Exercise requirements: Report the count of lines below in which the string "EPOCHS" occurs; include nothing else.

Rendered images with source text

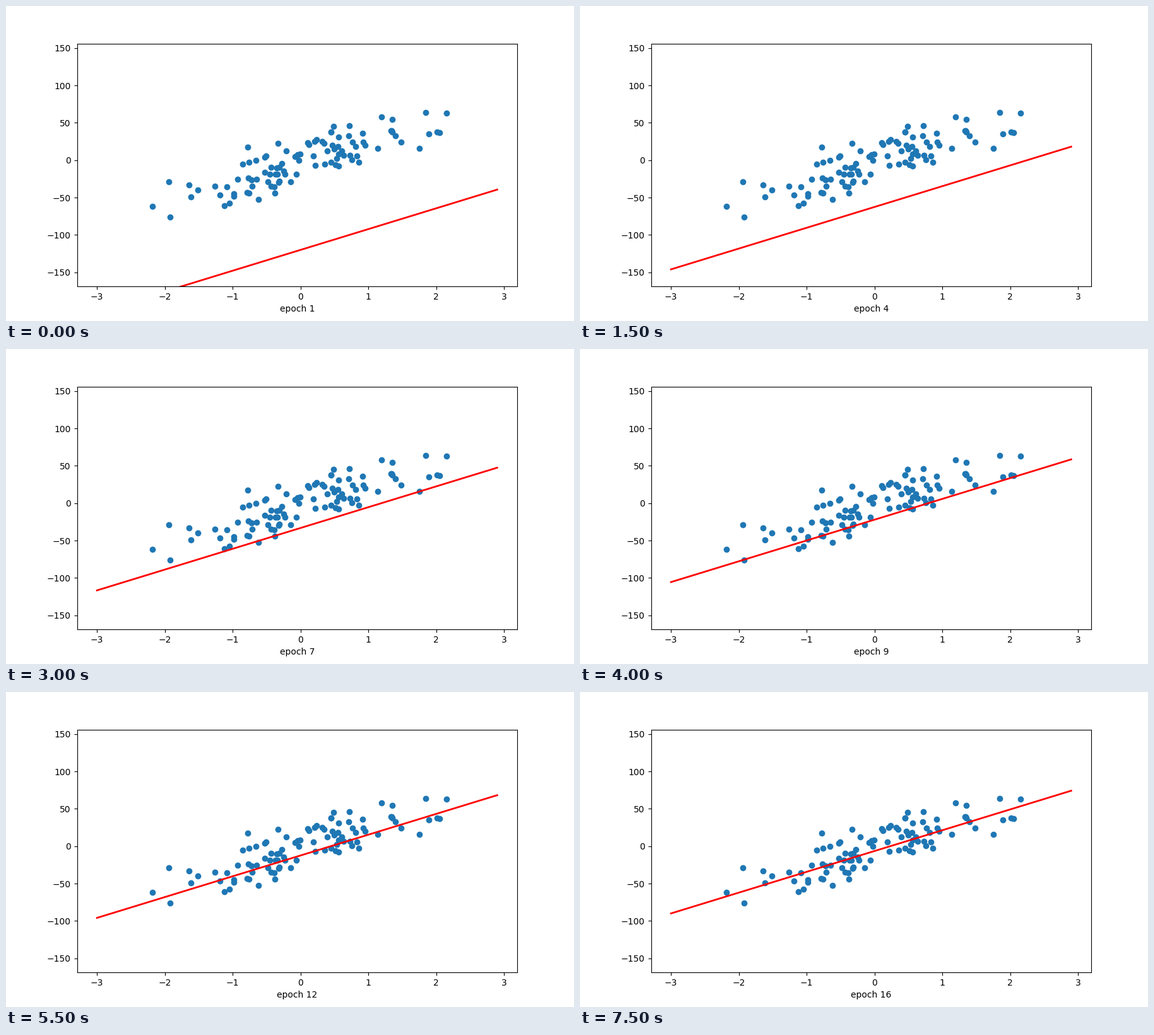
Animation of 900 by 500 pixels, one loop 8000 ms. Source, as a matplotlib script:

```python
import numpy as np
import matplotlib.pyplot as plt
from matplotlib.animation import FuncAnimation

EPOCHS = 16
SLOPE = 27.82
RATE = 0.001


def make_data(n=100, noise=20, seed=13):
    """Noisy samples around a line through the origin."""
    rng = np.random.RandomState(seed)
    x = rng.standard_normal(n)
    true_slope = 100 * rng.uniform()
    return x, true_slope * x + rng.normal(scale=noise, size=n)


def descend(x, y, b=-120.0):
    """Intercept at the start of each epoch of gradient descent."""
    path = []
    for _ in range(EPOCHS):
        path.append(b)
        b += 2 * RATE * np.sum(y - SLOPE * x - b)
    return path


x, y = make_data()
intercepts = descend(x, y)
grid = np.arange(-3, 3, 0.1)

fig, ax = plt.subplots(figsize=(9, 5), dpi=100)
ax.scatter(x, y)
line, = ax.plot(grid, SLOPE * grid + intercepts[0], "r-", linewidth=2)
ax.set_xlim(-3.295, 3.195)
ax.set_ylim(-168.75, 155.75)


def update(i):
    line.set_ydata(SLOPE * grid + intercepts[i])
    ax.set_xlabel(f"epoch {i + 1}")
    return line, ax


anim = FuncAnimation(fig, update, frames=EPOCHS, interval=500,
                     repeat=True, repeat_delay=0)
plt.show()
```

Exercise response: 3